> _Task brief_
Which lines in the data below contain the word "navy"? Pull each of them out.

Data extracted from a collection:

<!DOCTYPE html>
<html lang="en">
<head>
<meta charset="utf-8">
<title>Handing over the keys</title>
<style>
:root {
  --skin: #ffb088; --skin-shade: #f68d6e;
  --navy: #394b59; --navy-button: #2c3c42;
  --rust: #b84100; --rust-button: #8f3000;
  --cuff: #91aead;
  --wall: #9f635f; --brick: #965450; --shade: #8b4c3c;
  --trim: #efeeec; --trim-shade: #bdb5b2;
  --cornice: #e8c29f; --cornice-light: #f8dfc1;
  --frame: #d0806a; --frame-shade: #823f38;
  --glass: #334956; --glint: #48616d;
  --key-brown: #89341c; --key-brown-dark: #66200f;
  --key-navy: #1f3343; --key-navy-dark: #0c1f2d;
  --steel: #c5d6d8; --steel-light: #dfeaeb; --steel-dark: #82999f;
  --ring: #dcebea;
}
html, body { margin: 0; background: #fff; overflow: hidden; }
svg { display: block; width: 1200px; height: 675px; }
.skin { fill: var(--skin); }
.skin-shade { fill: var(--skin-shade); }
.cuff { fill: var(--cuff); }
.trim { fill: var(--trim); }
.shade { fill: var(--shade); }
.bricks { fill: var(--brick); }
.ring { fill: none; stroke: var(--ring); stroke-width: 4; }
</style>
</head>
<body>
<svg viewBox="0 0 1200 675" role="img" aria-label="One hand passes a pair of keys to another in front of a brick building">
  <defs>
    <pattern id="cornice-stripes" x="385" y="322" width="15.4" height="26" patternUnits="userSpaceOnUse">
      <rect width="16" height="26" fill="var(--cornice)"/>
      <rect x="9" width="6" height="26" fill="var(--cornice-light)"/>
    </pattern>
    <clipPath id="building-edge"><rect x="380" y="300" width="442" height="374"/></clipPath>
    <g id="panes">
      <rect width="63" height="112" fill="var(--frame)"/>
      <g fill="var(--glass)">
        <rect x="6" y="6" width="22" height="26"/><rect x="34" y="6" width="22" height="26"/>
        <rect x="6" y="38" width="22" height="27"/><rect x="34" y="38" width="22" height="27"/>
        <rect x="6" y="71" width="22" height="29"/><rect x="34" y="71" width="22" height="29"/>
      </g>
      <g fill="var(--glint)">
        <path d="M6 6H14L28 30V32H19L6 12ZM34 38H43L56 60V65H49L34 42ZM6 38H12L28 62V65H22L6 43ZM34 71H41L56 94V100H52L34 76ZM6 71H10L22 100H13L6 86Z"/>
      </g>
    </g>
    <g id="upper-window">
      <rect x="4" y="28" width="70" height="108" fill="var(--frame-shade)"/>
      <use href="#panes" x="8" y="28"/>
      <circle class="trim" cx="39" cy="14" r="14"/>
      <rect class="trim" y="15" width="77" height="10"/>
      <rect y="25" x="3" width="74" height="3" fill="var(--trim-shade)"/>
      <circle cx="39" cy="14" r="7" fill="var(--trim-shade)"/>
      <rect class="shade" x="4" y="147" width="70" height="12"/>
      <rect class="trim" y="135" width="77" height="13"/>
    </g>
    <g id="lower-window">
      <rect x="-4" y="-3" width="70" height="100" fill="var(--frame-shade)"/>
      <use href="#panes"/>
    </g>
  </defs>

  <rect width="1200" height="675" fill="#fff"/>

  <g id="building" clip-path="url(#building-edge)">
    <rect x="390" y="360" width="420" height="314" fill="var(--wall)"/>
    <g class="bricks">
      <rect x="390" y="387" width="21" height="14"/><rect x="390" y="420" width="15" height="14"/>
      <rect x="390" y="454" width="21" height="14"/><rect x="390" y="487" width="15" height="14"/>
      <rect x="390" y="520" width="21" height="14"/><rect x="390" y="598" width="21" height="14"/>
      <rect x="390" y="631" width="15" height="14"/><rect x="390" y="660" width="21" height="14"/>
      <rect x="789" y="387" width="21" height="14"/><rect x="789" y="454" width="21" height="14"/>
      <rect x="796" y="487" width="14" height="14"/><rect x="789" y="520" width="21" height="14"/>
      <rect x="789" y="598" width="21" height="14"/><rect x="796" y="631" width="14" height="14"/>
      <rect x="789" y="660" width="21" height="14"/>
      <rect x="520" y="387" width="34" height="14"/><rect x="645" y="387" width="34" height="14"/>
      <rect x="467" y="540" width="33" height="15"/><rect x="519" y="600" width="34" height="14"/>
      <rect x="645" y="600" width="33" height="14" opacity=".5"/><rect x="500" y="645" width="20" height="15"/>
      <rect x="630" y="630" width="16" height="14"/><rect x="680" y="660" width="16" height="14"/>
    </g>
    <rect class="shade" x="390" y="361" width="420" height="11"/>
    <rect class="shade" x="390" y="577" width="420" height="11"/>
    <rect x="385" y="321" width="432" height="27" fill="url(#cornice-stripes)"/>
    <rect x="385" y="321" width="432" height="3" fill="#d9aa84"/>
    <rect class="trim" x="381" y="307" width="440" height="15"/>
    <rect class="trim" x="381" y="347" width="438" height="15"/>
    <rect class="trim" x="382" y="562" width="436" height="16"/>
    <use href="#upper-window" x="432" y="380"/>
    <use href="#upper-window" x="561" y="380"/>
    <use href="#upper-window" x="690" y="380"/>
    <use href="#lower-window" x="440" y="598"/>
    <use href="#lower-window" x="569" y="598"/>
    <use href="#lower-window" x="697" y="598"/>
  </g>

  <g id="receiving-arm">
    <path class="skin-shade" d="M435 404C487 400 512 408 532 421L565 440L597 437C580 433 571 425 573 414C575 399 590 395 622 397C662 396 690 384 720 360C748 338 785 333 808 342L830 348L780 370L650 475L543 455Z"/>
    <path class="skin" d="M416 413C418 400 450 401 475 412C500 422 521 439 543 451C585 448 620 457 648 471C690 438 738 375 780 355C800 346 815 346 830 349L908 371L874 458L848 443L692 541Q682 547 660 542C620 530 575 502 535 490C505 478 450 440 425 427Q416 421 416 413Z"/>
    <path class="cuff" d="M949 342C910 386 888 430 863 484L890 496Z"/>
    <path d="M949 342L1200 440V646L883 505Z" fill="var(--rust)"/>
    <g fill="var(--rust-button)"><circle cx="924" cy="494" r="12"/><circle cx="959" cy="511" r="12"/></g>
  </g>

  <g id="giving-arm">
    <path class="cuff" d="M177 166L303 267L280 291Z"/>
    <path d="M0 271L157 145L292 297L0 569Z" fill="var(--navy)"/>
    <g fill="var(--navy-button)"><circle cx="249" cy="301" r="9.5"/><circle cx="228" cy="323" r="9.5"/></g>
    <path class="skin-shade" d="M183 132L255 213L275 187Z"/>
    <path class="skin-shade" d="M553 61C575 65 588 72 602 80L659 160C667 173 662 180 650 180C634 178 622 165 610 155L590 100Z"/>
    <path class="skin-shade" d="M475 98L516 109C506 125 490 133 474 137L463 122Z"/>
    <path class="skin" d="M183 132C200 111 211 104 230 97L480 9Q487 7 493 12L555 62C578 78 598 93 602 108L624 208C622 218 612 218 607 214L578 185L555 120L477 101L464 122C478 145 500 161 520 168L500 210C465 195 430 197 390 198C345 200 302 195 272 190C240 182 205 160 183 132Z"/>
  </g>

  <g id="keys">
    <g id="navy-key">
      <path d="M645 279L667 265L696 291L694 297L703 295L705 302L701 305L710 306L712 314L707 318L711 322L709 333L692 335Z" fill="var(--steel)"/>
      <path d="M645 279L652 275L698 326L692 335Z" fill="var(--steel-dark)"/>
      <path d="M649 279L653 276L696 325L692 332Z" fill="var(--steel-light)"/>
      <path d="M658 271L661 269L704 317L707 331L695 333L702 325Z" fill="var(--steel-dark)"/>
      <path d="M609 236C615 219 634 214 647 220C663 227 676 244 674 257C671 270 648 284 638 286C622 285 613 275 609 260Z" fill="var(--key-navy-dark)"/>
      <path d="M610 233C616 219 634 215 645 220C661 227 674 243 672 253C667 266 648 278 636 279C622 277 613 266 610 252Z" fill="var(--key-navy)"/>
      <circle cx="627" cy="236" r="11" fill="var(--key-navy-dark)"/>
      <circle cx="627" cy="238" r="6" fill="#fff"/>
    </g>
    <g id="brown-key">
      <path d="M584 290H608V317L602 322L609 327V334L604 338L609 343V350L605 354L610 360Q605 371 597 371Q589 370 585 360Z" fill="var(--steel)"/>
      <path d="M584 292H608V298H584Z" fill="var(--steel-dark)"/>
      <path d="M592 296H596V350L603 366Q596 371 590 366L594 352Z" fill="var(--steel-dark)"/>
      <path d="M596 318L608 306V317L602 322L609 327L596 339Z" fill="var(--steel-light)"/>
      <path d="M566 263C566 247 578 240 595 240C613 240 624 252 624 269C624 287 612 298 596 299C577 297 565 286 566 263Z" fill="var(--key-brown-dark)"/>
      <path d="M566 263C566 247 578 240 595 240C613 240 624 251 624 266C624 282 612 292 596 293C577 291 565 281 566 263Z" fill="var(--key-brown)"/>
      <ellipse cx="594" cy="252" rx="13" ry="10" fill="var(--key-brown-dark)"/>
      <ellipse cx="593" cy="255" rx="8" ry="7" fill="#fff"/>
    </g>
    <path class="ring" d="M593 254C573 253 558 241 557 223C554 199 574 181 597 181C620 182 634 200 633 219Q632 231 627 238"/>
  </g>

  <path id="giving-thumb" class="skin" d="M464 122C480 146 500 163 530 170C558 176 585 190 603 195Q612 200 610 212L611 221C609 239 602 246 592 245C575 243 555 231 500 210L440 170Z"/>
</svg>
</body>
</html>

==

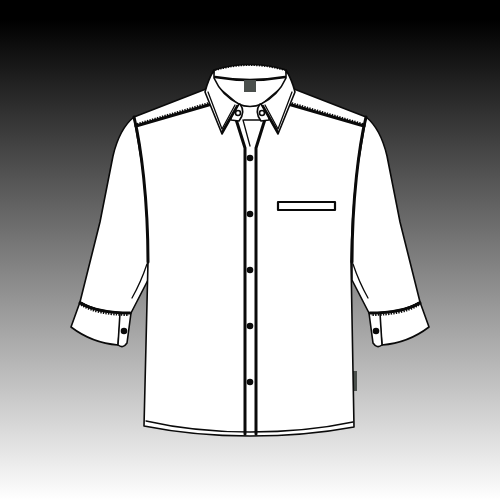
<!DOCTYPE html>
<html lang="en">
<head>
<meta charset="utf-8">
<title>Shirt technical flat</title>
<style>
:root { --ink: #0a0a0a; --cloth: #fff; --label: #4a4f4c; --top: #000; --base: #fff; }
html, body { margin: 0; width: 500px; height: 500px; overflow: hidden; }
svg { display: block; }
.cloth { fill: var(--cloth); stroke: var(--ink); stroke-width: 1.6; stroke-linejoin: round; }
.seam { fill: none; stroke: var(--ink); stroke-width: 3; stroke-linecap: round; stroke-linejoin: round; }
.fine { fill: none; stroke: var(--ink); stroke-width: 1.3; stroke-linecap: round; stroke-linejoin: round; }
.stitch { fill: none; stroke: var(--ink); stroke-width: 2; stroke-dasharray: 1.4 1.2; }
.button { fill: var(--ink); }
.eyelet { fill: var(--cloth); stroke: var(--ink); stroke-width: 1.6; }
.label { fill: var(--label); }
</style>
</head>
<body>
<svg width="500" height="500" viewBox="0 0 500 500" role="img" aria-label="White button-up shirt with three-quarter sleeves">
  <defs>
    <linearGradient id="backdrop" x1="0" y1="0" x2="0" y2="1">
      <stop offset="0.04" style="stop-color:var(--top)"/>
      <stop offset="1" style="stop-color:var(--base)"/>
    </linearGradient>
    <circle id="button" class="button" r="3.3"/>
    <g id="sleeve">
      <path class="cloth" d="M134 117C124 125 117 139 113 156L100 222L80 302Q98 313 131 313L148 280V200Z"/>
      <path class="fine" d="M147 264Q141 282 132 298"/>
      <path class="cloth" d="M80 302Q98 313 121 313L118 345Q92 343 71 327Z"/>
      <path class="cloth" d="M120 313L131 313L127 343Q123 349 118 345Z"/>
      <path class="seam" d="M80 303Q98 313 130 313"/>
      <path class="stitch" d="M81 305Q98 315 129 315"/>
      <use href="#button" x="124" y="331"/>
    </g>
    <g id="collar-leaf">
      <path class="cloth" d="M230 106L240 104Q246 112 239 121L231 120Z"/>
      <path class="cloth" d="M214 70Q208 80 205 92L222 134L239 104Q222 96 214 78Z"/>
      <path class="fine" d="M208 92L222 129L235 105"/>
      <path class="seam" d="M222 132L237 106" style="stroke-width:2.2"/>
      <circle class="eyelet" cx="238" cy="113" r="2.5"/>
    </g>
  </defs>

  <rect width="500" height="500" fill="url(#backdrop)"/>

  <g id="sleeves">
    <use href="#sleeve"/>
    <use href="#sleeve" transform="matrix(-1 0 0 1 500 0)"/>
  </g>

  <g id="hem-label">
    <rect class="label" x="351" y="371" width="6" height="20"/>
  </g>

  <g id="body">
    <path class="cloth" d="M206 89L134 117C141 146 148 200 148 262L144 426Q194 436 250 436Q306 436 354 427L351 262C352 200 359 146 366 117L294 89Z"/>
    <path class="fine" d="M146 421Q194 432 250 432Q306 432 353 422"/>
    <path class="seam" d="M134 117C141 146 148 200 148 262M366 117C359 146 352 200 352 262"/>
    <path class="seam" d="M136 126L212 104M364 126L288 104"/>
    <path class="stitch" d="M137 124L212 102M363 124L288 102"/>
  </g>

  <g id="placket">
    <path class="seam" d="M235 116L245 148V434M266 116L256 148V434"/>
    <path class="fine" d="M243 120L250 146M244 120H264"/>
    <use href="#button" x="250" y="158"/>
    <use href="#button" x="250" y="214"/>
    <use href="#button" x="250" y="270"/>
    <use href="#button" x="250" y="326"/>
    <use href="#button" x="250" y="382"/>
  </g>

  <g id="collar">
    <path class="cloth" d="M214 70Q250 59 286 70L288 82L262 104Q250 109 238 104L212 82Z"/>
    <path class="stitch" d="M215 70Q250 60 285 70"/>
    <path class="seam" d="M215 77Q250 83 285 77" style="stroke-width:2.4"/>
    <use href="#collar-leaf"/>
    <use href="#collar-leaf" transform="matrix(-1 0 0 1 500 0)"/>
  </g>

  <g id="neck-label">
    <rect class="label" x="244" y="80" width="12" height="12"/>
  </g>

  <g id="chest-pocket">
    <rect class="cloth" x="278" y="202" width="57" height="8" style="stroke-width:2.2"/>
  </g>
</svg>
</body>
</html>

...

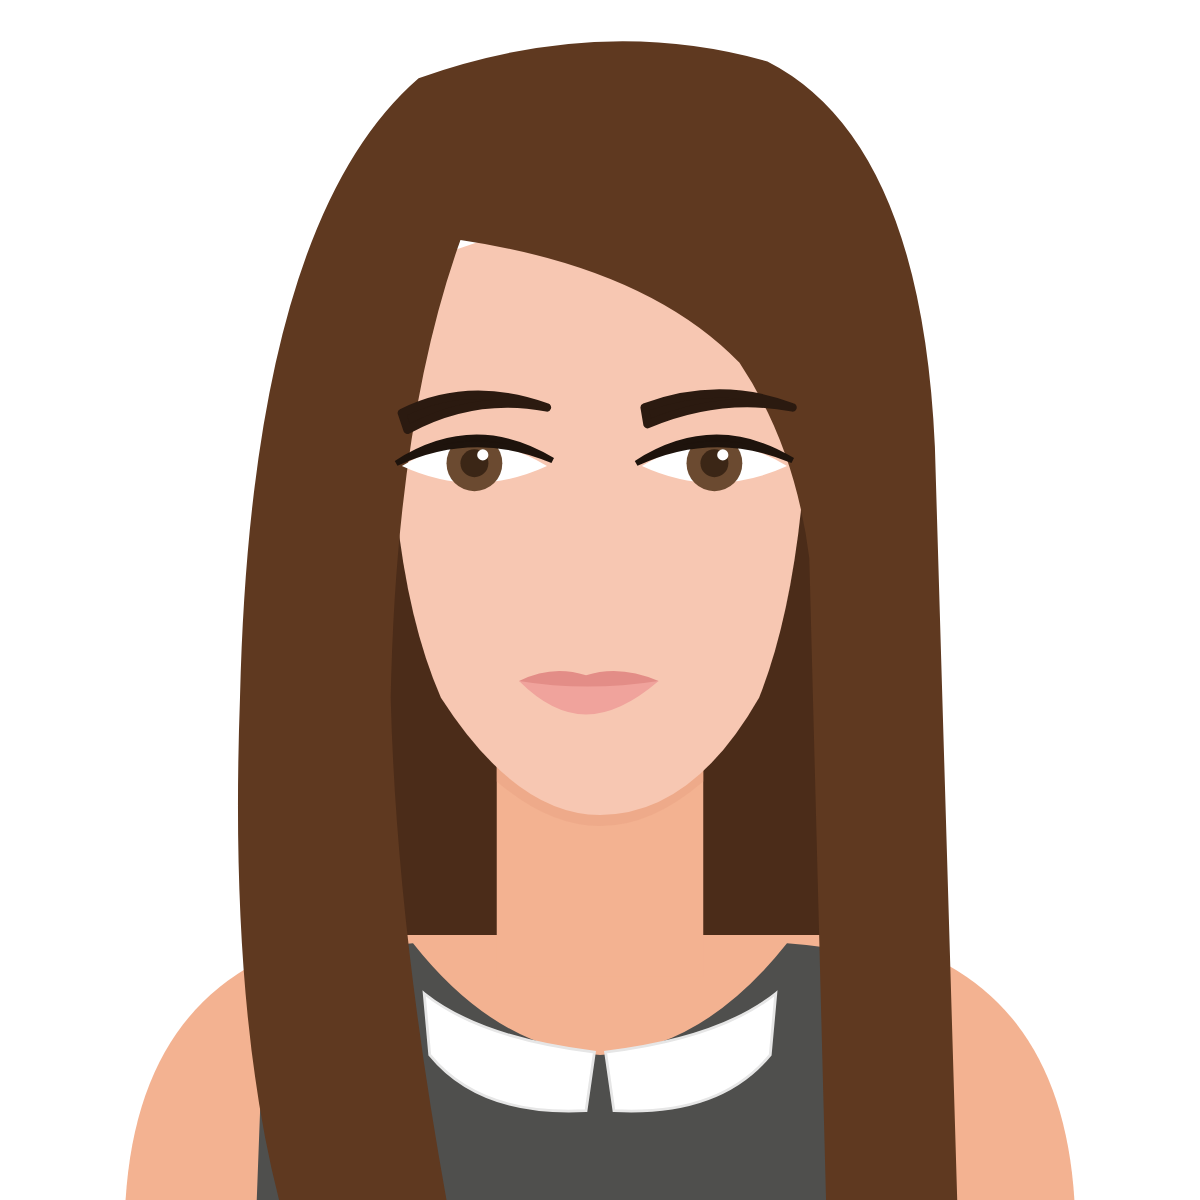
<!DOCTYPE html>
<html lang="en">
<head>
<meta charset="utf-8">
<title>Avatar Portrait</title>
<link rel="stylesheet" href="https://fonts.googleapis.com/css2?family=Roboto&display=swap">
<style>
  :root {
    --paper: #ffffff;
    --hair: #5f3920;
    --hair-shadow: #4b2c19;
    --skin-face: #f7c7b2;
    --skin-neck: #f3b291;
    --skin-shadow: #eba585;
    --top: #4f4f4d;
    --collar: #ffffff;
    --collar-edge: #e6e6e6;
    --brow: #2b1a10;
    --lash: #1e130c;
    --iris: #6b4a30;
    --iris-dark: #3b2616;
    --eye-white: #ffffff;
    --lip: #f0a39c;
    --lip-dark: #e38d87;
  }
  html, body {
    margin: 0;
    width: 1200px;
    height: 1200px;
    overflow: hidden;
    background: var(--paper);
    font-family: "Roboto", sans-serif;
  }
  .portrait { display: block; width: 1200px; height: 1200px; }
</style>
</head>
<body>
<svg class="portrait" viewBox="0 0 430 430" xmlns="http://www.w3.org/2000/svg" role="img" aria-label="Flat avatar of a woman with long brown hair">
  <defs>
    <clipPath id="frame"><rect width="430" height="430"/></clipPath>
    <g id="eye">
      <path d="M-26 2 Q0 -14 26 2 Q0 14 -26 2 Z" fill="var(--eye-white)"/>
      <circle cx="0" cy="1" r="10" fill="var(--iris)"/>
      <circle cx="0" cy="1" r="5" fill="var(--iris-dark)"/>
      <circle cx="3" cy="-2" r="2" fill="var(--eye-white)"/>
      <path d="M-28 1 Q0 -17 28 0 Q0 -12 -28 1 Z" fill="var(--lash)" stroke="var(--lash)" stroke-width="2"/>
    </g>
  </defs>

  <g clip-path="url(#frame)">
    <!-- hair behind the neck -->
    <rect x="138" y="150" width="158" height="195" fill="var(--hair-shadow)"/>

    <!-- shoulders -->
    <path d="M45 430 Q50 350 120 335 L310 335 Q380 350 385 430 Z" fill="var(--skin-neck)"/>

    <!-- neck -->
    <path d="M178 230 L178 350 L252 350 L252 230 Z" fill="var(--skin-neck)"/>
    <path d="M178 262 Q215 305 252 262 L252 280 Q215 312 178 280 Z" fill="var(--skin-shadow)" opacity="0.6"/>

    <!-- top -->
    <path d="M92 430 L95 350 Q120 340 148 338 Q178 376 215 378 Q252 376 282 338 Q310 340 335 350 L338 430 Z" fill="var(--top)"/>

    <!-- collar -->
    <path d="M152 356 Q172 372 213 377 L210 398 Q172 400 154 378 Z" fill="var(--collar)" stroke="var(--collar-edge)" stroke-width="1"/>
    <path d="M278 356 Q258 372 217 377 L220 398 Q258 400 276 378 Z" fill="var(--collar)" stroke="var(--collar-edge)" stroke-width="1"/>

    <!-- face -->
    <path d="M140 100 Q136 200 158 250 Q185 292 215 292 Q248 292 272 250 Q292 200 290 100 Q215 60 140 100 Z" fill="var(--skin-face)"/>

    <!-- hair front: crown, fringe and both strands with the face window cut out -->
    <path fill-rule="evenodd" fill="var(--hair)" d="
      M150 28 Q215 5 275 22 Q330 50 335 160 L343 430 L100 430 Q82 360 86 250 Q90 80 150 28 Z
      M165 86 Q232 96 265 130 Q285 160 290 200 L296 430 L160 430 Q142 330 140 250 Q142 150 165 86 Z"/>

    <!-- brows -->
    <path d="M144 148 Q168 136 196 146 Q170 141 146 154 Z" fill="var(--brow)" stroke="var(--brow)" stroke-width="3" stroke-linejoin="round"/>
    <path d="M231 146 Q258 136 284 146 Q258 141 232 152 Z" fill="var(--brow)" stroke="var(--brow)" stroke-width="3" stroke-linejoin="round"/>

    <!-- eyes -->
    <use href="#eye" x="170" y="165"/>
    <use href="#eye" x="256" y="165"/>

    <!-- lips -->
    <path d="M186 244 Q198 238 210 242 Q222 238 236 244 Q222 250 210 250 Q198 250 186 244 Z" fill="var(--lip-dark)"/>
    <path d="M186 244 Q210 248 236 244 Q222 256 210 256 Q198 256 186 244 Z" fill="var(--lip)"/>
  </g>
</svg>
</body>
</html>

> _Your solution_
  --navy: #394b59; --navy-button: #2c3c42;
  --key-navy: #1f3343; --key-navy-dark: #0c1f2d;
    <path d="M0 271L157 145L292 297L0 569Z" fill="var(--navy)"/>
    <g fill="var(--navy-button)"><circle cx="249" cy="301" r="9.5"/><circle cx="228" cy="323" r="9.5"/></g>
    <g id="navy-key">
      <path d="M609 236C615 219 634 214 647 220C663 227 676 244 674 257C671 270 648 284 638 286C622 285 613 275 609 260Z" fill="var(--key-navy-dark)"/>
      <path d="M610 233C616 219 634 215 645 220C661 227 674 243 672 253C667 266 648 278 636 279C622 277 613 266 610 252Z" fill="var(--key-navy)"/>
      <circle cx="627" cy="236" r="11" fill="var(--key-navy-dark)"/>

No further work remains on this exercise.